Are you a fan of an indie band that’s actually got stuff out on the market? I don’t mean tracks-for-purchase on Bandcamp, I mean the major players – iTunes, Amazon, Google Play, CD Baby and the like. Is that small time band you like out there? Have you actually purchased tracks from them?
If your answer is “Yes”, I’ve got a follow up question for you: Have you written a review of the song or the album on those major shopping sites?
It’s something I’ve been noticing all too much with bands that aren’t going to get the hard line, big-time exposure that major record labels bring: They can be appreciated and looked fondly upon, but those same fans aren’t trying to spread the word or share the music to draw others in. A song or album review may just entice someone to at least check out a track that gets a good grade on Amazon. An album review may raise a group by just a notch (well, if the review is positive). And of course, sharing a track posted on YouTube, ReverbNation or Soundcloud on social media is the most direct attempt by a fan to draw in more attention to a group or a specific song.
Some songs need all the help they can get. It’s odd how songs that have been out in public view for several years have only a handful of listens in some cases. Oh, music videos draw people in but bands just getting started aren’t likely to have music videos.

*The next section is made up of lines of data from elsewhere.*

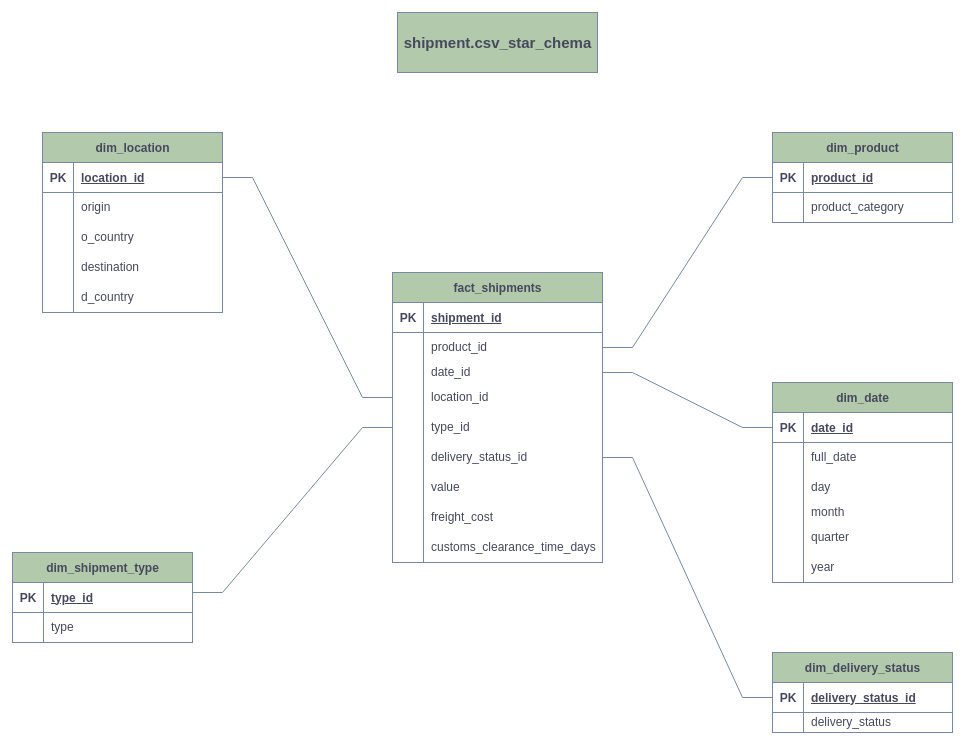
<!DOCTYPE html>
<html lang="en">
<head>
<meta charset="utf-8">
<title>shipment.csv_star_chema</title>
<style>
:root {
  --paper: #ffffff;
  --ink: #46495d;
  --rule: #788aa3;
  --sage: #b2c9ab;
}
* { box-sizing: border-box; margin: 0; padding: 0; }
html, body { width: 965px; height: 745px; overflow: hidden; background: var(--paper); }
.diagram {
  position: relative;
  width: 965px;
  height: 745px;
  color: var(--ink);
  font: 12px/14px "Liberation Sans", Arial, Helvetica, sans-serif;
}
.title {
  position: absolute;
  left: 397px;
  top: 12px;
  width: 201px;
  height: 61px;
  display: flex;
  align-items: center;
  justify-content: center;
  background: var(--sage);
  border: 1px solid var(--rule);
  font-size: 15px;
  line-height: 18px;
  white-space: nowrap;
}
.connectors {
  position: absolute;
  left: 0;
  top: 0;
  fill: none;
  stroke: var(--rule);
  stroke-width: 1;
}
.entity {
  position: absolute;
  width: 181px;
  border: solid var(--rule);
  border-width: 0 1px 1px;
  background: var(--paper);
}
.entity h2 {
  display: flex;
  align-items: center;
  justify-content: center;
  height: 30px;
  border-top: 1px solid var(--rule);
  background: var(--sage);
  font-size: 12px;
}
.row { display: flex; height: 30px; align-items: center; white-space: nowrap; }
.row.short { height: 20px; }
.row::before {
  content: "";
  flex: none;
  align-self: stretch;
  width: 30px;
  margin-right: 7px;
  border-right: 1px solid var(--rule);
}
.key { border-top: 1px solid var(--rule); font-weight: bold; }
.key::before { content: "PK"; display: flex; align-items: center; justify-content: center; }
.key span { text-decoration: underline; }
.fields { list-style: none; border-top: 1px solid var(--rule); }
.fields .row:first-child { margin-top: -1px; }
.location { left: 42px; top: 132px; }
.product { left: 772px; top: 132px; }
.shipments { left: 392px; top: 272px; width: 211px; }
.date { left: 772px; top: 382px; }
.shipment-type { left: 12px; top: 552px; }
.delivery-status { left: 772px; top: 652px; }
</style>
</head>
<body>
<main class="diagram">
  <h1 class="title">shipment.csv_star_chema</h1>

  <svg class="connectors" width="965" height="745" viewBox="0 0 965 745" aria-hidden="true">
    <polyline points="222.5,177.5 252.5,177.5 362.5,397.5 392.5,397.5"/>
    <polyline points="192.5,592.5 222.5,592.5 362.5,427.5 392.5,427.5"/>
    <polyline points="602.5,347.5 632.5,347.5 742.5,177.5 772.5,177.5"/>
    <polyline points="602.5,372.5 632.5,372.5 742.5,427.5 772.5,427.5"/>
    <polyline points="602.5,457.5 632.5,457.5 742.5,697.5 772.5,697.5"/>
  </svg>

  <section class="entity location">
    <h2>dim_location</h2>
    <p class="row key"><span>location_id</span></p>
    <ul class="fields">
      <li class="row">origin</li>
      <li class="row">o_country</li>
      <li class="row">destination</li>
      <li class="row">d_country</li>
    </ul>
  </section>

  <section class="entity product">
    <h2>dim_product</h2>
    <p class="row key"><span>product_id</span></p>
    <ul class="fields">
      <li class="row">product_category</li>
    </ul>
  </section>

  <section class="entity shipments">
    <h2>fact_shipments</h2>
    <p class="row key"><span>shipment_id</span></p>
    <ul class="fields">
      <li class="row">product_id</li>
      <li class="row short">date_id</li>
      <li class="row">location_id</li>
      <li class="row">type_id</li>
      <li class="row">delivery_status_id</li>
      <li class="row">value</li>
      <li class="row">freight_cost</li>
      <li class="row">customs_clearance_time_days</li>
    </ul>
  </section>

  <section class="entity date">
    <h2>dim_date</h2>
    <p class="row key"><span>date_id</span></p>
    <ul class="fields">
      <li class="row">full_date</li>
      <li class="row">day</li>
      <li class="row short">month</li>
      <li class="row">quarter</li>
      <li class="row">year</li>
    </ul>
  </section>

  <section class="entity shipment-type">
    <h2>dim_shipment_type</h2>
    <p class="row key"><span>type_id</span></p>
    <ul class="fields">
      <li class="row">type</li>
    </ul>
  </section>

  <section class="entity delivery-status">
    <h2>dim_delivery_status</h2>
    <p class="row key"><span>delivery_status_id</span></p>
    <ul class="fields">
      <li class="row short">delivery_status</li>
    </ul>
  </section>
</main>
</body>
</html>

They do offer their songs for stream via YouTube, though.
(Side note: It’d help if the artists would properly title their music posts; just going by the song name does not necessarily make the song easily findable in web searches or on YouTube. Titles should be the band name followed by the song title.)
In the end, even if an artist or group have someone promoting their work, the fans and their own involvement at spreading the word to help boost the music. If you’re a fan of music by a certain artist, don’t just sit on that fact. Tell the public why you’re a fan or what you think about the music by a small-time group that you have in your library.